Accompanying the work are descriptions, quips and jokes from the artists themselves. And preceding it stands three impassioned contextualizing essays that range from the poetic to the academic to the anecdotal, by Tahltan artist, stand-up comedian and co-curator, Peter Morin; Director of Content and Research for the Bill Reid Gallery of Northwest Coast Art and co-curator, Martine J. Reid; and CEO of the Bill Reid Trust and Director for the Bill Reid Gallery of Northwest Coast Art, Mike Robinson.
Annie Ashamock , 2007
Annie Ashamock has written this stong, moving story about an Aboriginal woman’s life experiences. It is a story with a unifying theme that is shared throughout the different Aboriginal cultures of Turtle Island.
The traditional oral teachings and method of storytelling is recreated in the accompanying bonus CD-Rom that tells the same story in two different Aboriginal languages, Cree and Ojibwe. The reader can follow along and hear the story being told in the different languages.
Carrie Hartman , 2007
A picture book to shareâ€”for parents of challenging children and for children who struggle with disorders, disabilities, or behavior issues. Parents will relate to the emotions Carrie Hartman expresses; children will welcome the message of hope for their future.
Dr. Gilles Pinette , 2002
This emotional story is about an Aboriginal youth struggling with his friend’s suicide.
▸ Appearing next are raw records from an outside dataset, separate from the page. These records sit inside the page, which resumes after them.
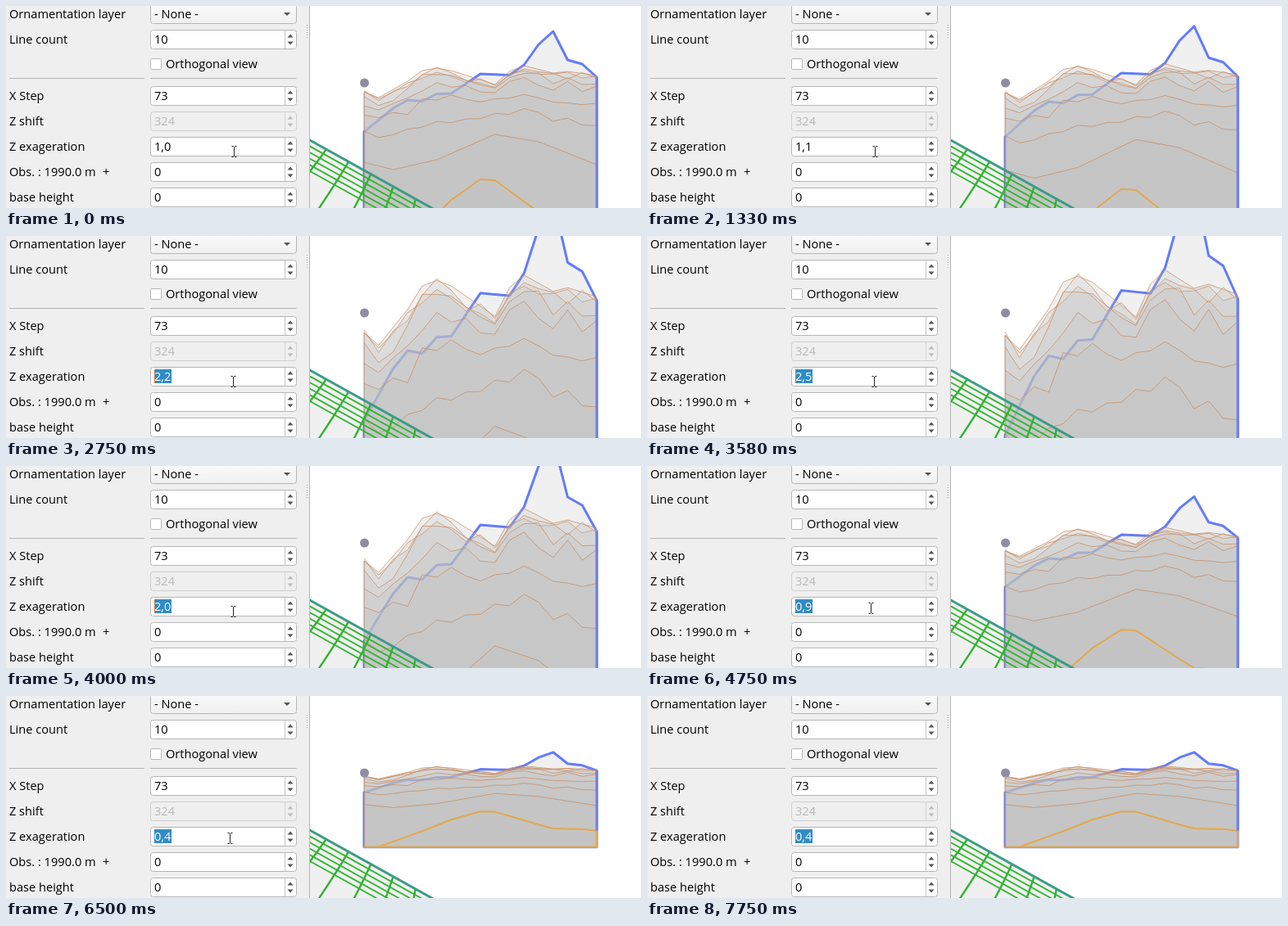
These frames come from a looping animation (775 px wide and 247 px high, 8 s). An HTML page with a canvas:

```html
<!DOCTYPE html>
<html lang="en">
<head>
<meta charset="utf-8">
<title>Profile exaggeration</title>
<style>
  html, body { margin: 0; width: 775px; height: 247px; overflow: hidden; background: #fff; }
  canvas, svg { position: absolute; left: 0; top: 0; display: block; }
  text { font: 14.6px "Open Sans", "Noto Sans", sans-serif; fill: #000; white-space: pre; }
  .off { fill: #b9b9b9; }
  .box { fill: #fff; stroke: #b6b6b6; }
  .rule { stroke: #b4b4b4; }
</style>
</head>
<body>
<canvas id="plot" width="775" height="247"></canvas>
<svg id="panel" width="775" height="247" viewBox="0 0 775 247">
  <defs>
    <linearGradient id="button" x2="0" y2="1">
      <stop stop-color="#fafafa"/><stop offset="1" stop-color="#f0f0f0"/>
    </linearGradient>
  </defs>
  <rect width="371" height="247" fill="#efefef"/>
  <path class="rule" d="M370.5 0V247M4 88.5H169M176 88.5H354.5"/>
  <path d="M367.5 23V39" stroke="#aaa" stroke-dasharray="1 2"/>
  <rect class="box" x="176.500" y="-2.500" width="178" height="24" rx="3" style="fill:url(#button)"/>
  <path d="M339 8h8l-4 4z" fill="#555"/>
  <rect class="box" x="176.500" y="64.500" width="13" height="13" rx="1"/>
  <text x="4" y="15">Ornamentation layer</text>
  <text x="181" y="15">- None -</text>
  <text x="195" y="76">Orthogonal view</text>
  <text x="118" y="208">+</text>
  <g id="rows"></g>
  <rect id="mark" x="181" y="163" width="21" height="17" fill="#308cc6"/>
  <text id="value" x="181" y="177"></text>
  <path id="caret" d="M181.500 163v17" stroke="#cf7339"/>
  <path id="pointer" fill="none" stroke="#222"
    d="M-3 -6.500H-1L0 -5.500L1 -6.500H3M0 -5.500V5.500M-3 6.500H-1L0 5.500L1 6.500H3"/>
</svg>
<script>
const $ = id => document.getElementById(id);
const ctx = $('plot').getContext('2d');
const LOOP = 8000, LEFT = 437, RIGHT = 721, HORIZON = 94, BASE = 227;
const SEGMENTS = 16, RIDGES = 8;

// Panel rows: label, value, centre y
const rows = [
  ['Line count', '10', 41], ['X Step', '73', 110], ['Z shift', '324', 141],
  ['Z exageration', '', 172], ['Obs. : 1990.0 m', '0', 203], ['base height', '0', 234]
];
$('rows').innerHTML = rows.map(([label, value, y]) => {
  const off = label === 'Z shift';
  const ink = off ? '#bbb' : '#555';
  return `<text x="4" y="${y + 5}">${label}</text>
    <rect class="box" x="176.500" y="${y - 11.5}" width="178" height="23" rx="3"
      ${off ? 'style="fill:#efefef;stroke:#cfcfcf"' : ''}/>
    <path d="M340.500 ${y - 11}v22" stroke="${off ? '#d5d5d5' : '#c4c4c4'}"/>
    <path d="M343.500 ${y - 2.5}h7l-3.500 -4zM343.500 ${y + 2.5}h7l-3.500 4z" fill="${ink}"/>
    <text x="181" y="${y + 5}" class="${off ? 'off' : ''}">${value}</text>`;
}).join('');

// Spreads [position, depth] key points over every segment of a profile
function profileFrom(keys) {
  return Array.from({ length: SEGMENTS + 1 }, (_, i) => {
    const n = Math.max(1, keys.findIndex(k => k[0] >= i));
    const [x0, d0] = keys[n - 1], [x1, d1] = keys[n];
    return d0 + (d1 - d0) * (i - x0) / (x1 - x0);
  });
}

let seed = 7;
const random = () => (seed = seed * 16807 % 2147483647) / 2147483647;

// Depths below the horizon at exaggeration 1
const far = profileFrom([[0, 60], [2, 31], [3, 21], [4, 22.5], [5, 13.5], [6, 13], [8, -11],
  [10, -9.5], [11, -22], [12, -47], [13, -63], [14, -28], [15, -23], [16, -7]]);
const near = profileFrom([[0, 227], [1, 226], [4, 178], [6, 143], [8, 118], [9, 119],
  [12, 158], [13, 170], [15, 172], [16, 177]]);
const crest = profileFrom([[0, 11], [1, 18], [3, -2], [4, -15], [5, -18], [6, -15], [9, 2],
  [10, -14], [11, -21], [13, -12], [14, -14], [16, -9]]);
const foot = profileFrom([[0, 97], [2, 106], [5, 94], [9, 63], [12, 72], [16, 100]]);

// Ridges sink from crest to foot, roughest in between
const ridges = Array.from({ length: RIDGES }, (_, k) => {
  const u = k / (RIDGES - 1);
  const rough = 26 * Math.sqrt(u * (1 - u));
  return crest.map((d, i) => d + (foot[i] - d) * u ** 3.5 + rough * (random() - .25));
});

// Runs of value changes: tick, first value, count, increment
const runs = [
  [0, 1], [16, 1.1], [19, 1.2, 6, .1], [27, 1.8], [31, 2, 7, .1], [43, 2.5, 9, -.1],
  [53, 1.5, 5, -.15], [60, .7], [62, .5], [64, .3], [68, .2], [75, .3], [78, .4]
];
const tickAt = t => Math.floor(t * .012 + .05);

function exaggeration(tick) {
  const [from, first, count = 1, add = 0] = runs.findLast(r => r[0] <= tick);
  return Math.round((first + add * Math.min(tick - from, count - 1)) * 10) / 10;
}

function pointerAt(tick) {
  if (tick >= 93) return [-20, -20];
  if (tick >= 91) return [266.5 - 14 * (tick - 91), 200 + 32 * (tick - 91)];
  return tick < 17 ? [278.5, 178] : tick < 53 ? [277.5, 178] : [273.5, 174];
}

function outline(depths, z) {
  ctx.beginPath();
  depths.forEach((d, i) => ctx.lineTo(LEFT + (RIGHT - LEFT) * i / SEGMENTS, HORIZON + d * z));
}

function line(color, width, ...pts) {
  ctx.beginPath();
  for (let i = 0; i < pts.length; i += 2) ctx.lineTo(pts[i], pts[i + 1]);
  ctx.strokeStyle = color;
  ctx.lineWidth = width;
  ctx.stroke();
}

function profile(depths, z, color, width, closed) {
  const bottom = HORIZON + BASE * z;
  outline(depths, z);
  ctx.lineTo(RIGHT, bottom);
  ctx.lineTo(LEFT, bottom);
  ctx.closePath();
  ctx.fillStyle = 'rgba(190,190,190,.23)';
  ctx.fill();
  if (!closed) outline(depths, z);
  ctx.strokeStyle = color;
  ctx.lineWidth = width;
  ctx.stroke();
}

function grid() {
  const green = '#2fb52f', slope = 83 / 149;
  for (let k = 1; k < 6; k++) {
    const y = 164 + 7.6 * k;
    line(green, 1.8, 371, y, 371 + (250 - y) / slope, 250);
  }
  // Cross lines steepen towards the right
  for (let k = 0; k < 5; k++) {
    const x = 391 + 27.2 * k, y = 175 + 15.2 * k, run = 55 - 10 * k;
    ctx.beginPath();
    ctx.moveTo(x, y);
    ctx.quadraticCurveTo(x - run * .4, y + 31, x - run, y + 72 - 2 * k);
    ctx.strokeStyle = green;
    ctx.lineWidth = 2.4;
    ctx.stroke();
  }
  line('#3c9c86', 3, 369, 163, 525, 250);
}

function draw(z) {
  ctx.fillStyle = '#fff';
  ctx.fillRect(0, 0, 775, 247);
  ctx.beginPath();
  ctx.moveTo(371, 164);
  ctx.lineTo(520, 247);
  ctx.lineTo(371, 247);
  ctx.fillStyle = '#f0f0f0';
  ctx.fill();
  ctx.lineJoin = 'round';

  const y = d => HORIZON + d * z;
  profile(far, z, '#637cfa', 3, true);
  ridges.forEach(r => profile(r, z, 'rgba(200,137,91,.7)', 1));
  profile(near, z, '#e2a84c', 2, true);
  line('rgba(165,120,100,.55)', 1.5, LEFT, y(crest[0]), LEFT, y(BASE));
  line('rgba(99,120,240,.8)', 3, RIGHT, y(far[SEGMENTS]), RIGHT, y(near[SEGMENTS]));
  grid();

  ctx.beginPath();
  ctx.arc(437.5, 94, 5.5, 0, 7);
  ctx.fillStyle = '#8f8da1';
  ctx.fill();
}

const show = (id, on) => $(id).style.display = on ? '' : 'none';
const start = performance.now();

function frame() {
  const tick = tickAt((performance.now() - start) % LOOP);
  const z = exaggeration(tick);
  const selected = tick >= 17;
  draw(z);
  $('value').textContent = z.toFixed(1).replace('.', ',');
  $('value').style.fill = selected ? '#fff' : '';
  show('mark', selected);
  show('caret', tick >= 31 && tick < 53);
  $('pointer').setAttribute('transform', `translate(${pointerAt(tick)})`);
  requestAnimationFrame(frame);
}
frame();
</script>
</body>
</html>
```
It includes warning signs and information on what to do if you know someone who might be suicidal.
A must have book for youth groups.